> **DATA SUPPLIED**
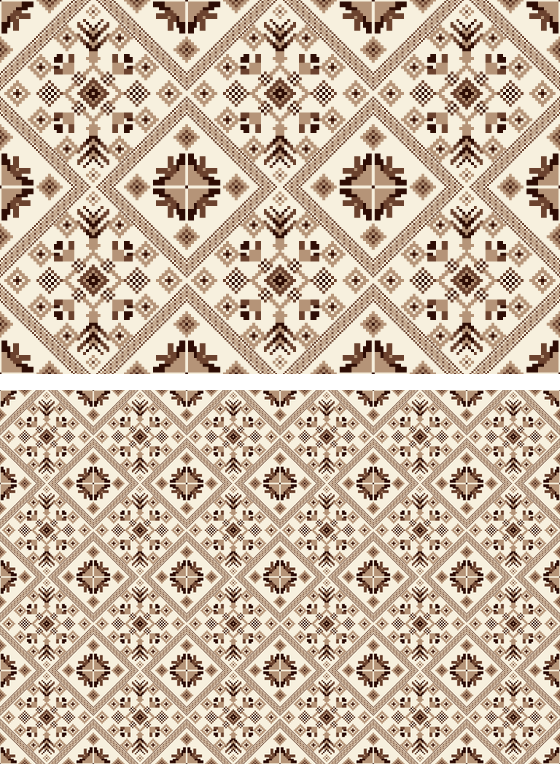
Top, the tile; bottom, the same tile 2 across and 2 down.
Write a WebGL 1 fragment shader that draws this pattern.

```glsl
precision highp float;
uniform vec2 u_resolution;

const vec2 REPEATS = vec2(3.0, 2.0);
const float STITCHES = 64.0;       // coarse stitches per repeat
const float FINE_STITCHES = 96.0;  // border stitches per repeat
const int SAMPLES = 4;             // smoothing samples per axis

const vec3 CREAM = vec3(0.97, 0.94, 0.87);
const vec3 SAND = vec3(0.83, 0.75, 0.66);
const vec3 TAN = vec3(0.71, 0.58, 0.47);
const vec3 BROWN = vec3(0.42, 0.26, 0.18);
const vec3 DARK = vec3(0.18, 0.05, 0.02);

float steps(vec2 p) {
  return abs(p.x) + abs(p.y);
}

// Folded stitch coordinates, mirrored about the motif centre
vec2 stitch(vec2 p, float count) {
  return abs(floor(p * count + 0.5));
}

bool inside(vec2 p, vec2 low, vec2 high) {
  return all(greaterThanEqual(p, low)) && all(lessThanEqual(p, high));
}

bool between(float x, float low, float high) {
  return x >= low && x <= high;
}

// Open stepped lozenge with a dark heart
vec3 openGem(float d, vec3 ground) {
  if (d > 4.0) return ground;
  if (d < 0.5) return DARK;
  if (d < 1.5) return BROWN;
  return d < 2.5 ? CREAM : TAN;
}

// Filled stepped lozenge
vec3 solidGem(float d, vec3 ground) {
  if (d > 4.0) return ground;
  if (d < 0.5) return DARK;
  return between(d, 2.0, 2.0) ? BROWN : TAN;
}

// Trunk with chevron branches that open outward
vec3 tree(vec2 q, vec3 ground) {
  float chevron = q.y - q.x;
  if (steps(q - vec2(0.0, 12.0)) <= 2.0) return TAN;
  if (q.x > 5.0 || q.y > 25.0 || !between(chevron, 13.0, 22.0)) return ground;
  if (mod(chevron - 14.0, 4.0) < 2.0) return q.x <= 2.0 ? DARK : BROWN;
  return q.x <= 1.0 ? TAN : ground;
}

// Diagonal leaf with staggered fingers
vec3 leaf(vec2 q, vec3 ground) {
  vec2 f = vec2(max(q.x, q.y), min(q.x, q.y));
  if (inside(f, vec2(11.0, 11.0), vec2(13.0, 12.0))) return DARK;
  if (inside(q, vec2(12.0, 9.0), vec2(15.0, 9.0))) return DARK;
  if (inside(f, vec2(11.0, 7.0), vec2(13.0, 8.0))) return BROWN;
  return inside(f, vec2(7.0), vec2(10.0)) ? TAN : ground;
}

vec3 snowflake(vec2 q) {
  vec2 f = vec2(max(q.x, q.y), min(q.x, q.y));
  float d = steps(q);
  vec3 c = leaf(q, CREAM);
  c = tree(q, c);

  // Outward chevrons and checked diagonals
  if (between(d, 9.0, 10.0) && f.y <= 3.0) c = TAN;
  if (between(d, 8.0, 13.0) && f.x - f.y <= 2.0 && mod(d, 2.0) < 0.5)
    c = f.x == f.y ? DARK : BROWN;

  // Central rosette
  if (d <= 5.0) c = BROWN;
  if (d <= 3.0) c = TAN;
  if (d <= 2.0) c = DARK;
  if (d < 0.5) c = TAN;

  // Checked side lozenges
  float side = steps(q - vec2(15.0, 0.0));
  if (side <= 4.0 && mod(side, 2.0) < 0.5) c = side <= 2.0 ? DARK : BROWN;

  // Surrounding gems
  float gem = min(steps(q - vec2(26.0, 0.0)), steps(q - vec2(9.0, 19.0)));
  c = openGem(min(gem, steps(q - vec2(18.0, 9.0))), c);
  float tip = steps(q - vec2(0.0, 28.0));
  if (tip <= 2.0) c = tip < 0.5 ? BROWN : (tip < 1.5 ? CREAM : TAN);
  return c;
}

vec3 flower(vec2 q) {
  vec2 f = vec2(max(q.x, q.y), min(q.x, q.y));
  if (f.x < 0.5) return DARK;
  if (inside(f, vec2(8.0, 1.0), vec2(11.0, 2.0))) return DARK;
  if (inside(f, vec2(6.0, 3.0), vec2(9.0, 3.0))) return DARK;
  if (inside(f, vec2(7.0, 5.0), vec2(10.0, 6.0))) return BROWN;
  if (inside(f, vec2(5.0, 4.0), vec2(7.0, 5.0))) return BROWN;
  if (inside(f, vec2(1.0), vec2(7.0, 6.0))) return TAN;
  return solidGem(steps(f - vec2(17.0, 0.0)), CREAM);
}

// Fine checked border following a diamond
vec3 border(vec2 q) {
  float row = steps(q);
  if (row == 38.0 || row == 46.0) return BROWN;
  if (mod(row, 2.0) > 0.5) return row == 41.0 || row == 43.0 ? SAND : CREAM;
  return mod(q.x - q.y + row, 6.0) < 2.0 ? BROWN : TAN;
}

vec3 textile(vec2 uv) {
  vec2 atCentre = fract(uv) - 0.5;
  vec2 atCorner = fract(uv + 0.5) - 0.5;
  vec2 fine = stitch(atCorner, FINE_STITCHES);
  float row = steps(fine);
  if (row > 46.0) return snowflake(stitch(atCentre, STITCHES));
  if (row >= 38.0) return border(fine);
  return flower(stitch(atCorner, STITCHES));
}

void main() {
  vec3 sum = vec3(0.0);
  for (int i = 0; i < SAMPLES; i++) {
    for (int j = 0; j < SAMPLES; j++) {
      vec2 shift = (vec2(float(i), float(j)) + 0.5) / float(SAMPLES) - 0.5;
      sum += textile((gl_FragCoord.xy + shift) / u_resolution * REPEATS);
    }
  }
  gl_FragColor = vec4(sum / float(SAMPLES * SAMPLES), 1.0);
}
```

> **WHAT TO WORK ON**
The answer must be a single number: the count of lines in the listing that hold the word "with".

> **TASK SOLUTION**
3